[Collected data]
------------------------------
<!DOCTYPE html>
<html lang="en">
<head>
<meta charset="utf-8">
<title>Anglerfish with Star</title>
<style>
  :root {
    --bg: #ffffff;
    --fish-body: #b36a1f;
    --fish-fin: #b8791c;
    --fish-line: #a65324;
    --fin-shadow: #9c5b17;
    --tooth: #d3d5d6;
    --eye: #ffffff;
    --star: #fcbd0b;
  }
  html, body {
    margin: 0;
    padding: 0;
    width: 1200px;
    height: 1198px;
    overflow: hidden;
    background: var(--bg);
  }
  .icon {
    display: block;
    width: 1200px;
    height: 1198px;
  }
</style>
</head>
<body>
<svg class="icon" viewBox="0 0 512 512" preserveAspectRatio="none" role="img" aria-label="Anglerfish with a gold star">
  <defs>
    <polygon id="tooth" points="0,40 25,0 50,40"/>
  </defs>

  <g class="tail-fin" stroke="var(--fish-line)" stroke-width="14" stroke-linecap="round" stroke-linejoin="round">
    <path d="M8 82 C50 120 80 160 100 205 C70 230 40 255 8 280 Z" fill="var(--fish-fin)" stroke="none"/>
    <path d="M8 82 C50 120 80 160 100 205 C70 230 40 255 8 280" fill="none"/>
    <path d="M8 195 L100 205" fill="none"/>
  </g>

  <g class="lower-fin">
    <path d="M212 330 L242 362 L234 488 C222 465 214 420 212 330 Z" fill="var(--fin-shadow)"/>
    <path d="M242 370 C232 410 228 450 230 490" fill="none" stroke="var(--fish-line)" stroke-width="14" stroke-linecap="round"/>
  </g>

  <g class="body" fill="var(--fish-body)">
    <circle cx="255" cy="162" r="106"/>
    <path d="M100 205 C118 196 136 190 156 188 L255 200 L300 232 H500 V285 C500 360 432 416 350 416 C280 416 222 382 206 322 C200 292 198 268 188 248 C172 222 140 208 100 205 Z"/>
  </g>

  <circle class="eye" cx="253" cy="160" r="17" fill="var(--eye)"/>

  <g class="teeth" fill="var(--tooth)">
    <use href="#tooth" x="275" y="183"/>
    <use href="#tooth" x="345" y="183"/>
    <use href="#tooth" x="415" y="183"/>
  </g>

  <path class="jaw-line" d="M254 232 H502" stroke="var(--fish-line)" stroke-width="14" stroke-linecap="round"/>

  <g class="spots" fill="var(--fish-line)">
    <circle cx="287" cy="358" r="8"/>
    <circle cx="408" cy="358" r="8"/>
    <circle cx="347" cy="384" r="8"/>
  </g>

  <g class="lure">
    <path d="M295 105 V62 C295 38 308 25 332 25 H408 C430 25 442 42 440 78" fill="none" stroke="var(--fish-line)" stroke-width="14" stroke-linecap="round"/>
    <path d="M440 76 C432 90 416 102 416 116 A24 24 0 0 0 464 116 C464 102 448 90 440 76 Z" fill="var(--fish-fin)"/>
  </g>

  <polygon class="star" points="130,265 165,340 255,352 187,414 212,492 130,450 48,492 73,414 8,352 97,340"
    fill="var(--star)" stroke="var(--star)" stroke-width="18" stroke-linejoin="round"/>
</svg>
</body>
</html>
------------------------------
§ **Exercise instructions**
Find the lines above that include the string "none" and copy them.

§ **Solution to the exercise**
<svg class="icon" viewBox="0 0 512 512" preserveAspectRatio="none" role="img" aria-label="Anglerfish with a gold star">
    <path d="M8 82 C50 120 80 160 100 205 C70 230 40 255 8 280 Z" fill="var(--fish-fin)" stroke="none"/>
    <path d="M8 82 C50 120 80 160 100 205 C70 230 40 255 8 280" fill="none"/>
    <path d="M8 195 L100 205" fill="none"/>
    <path d="M242 370 C232 410 228 450 230 490" fill="none" stroke="var(--fish-line)" stroke-width="14" stroke-linecap="round"/>
    <path d="M295 105 V62 C295 38 308 25 332 25 H408 C430 25 442 42 440 78" fill="none" stroke="var(--fish-line)" stroke-width="14" stroke-linecap="round"/>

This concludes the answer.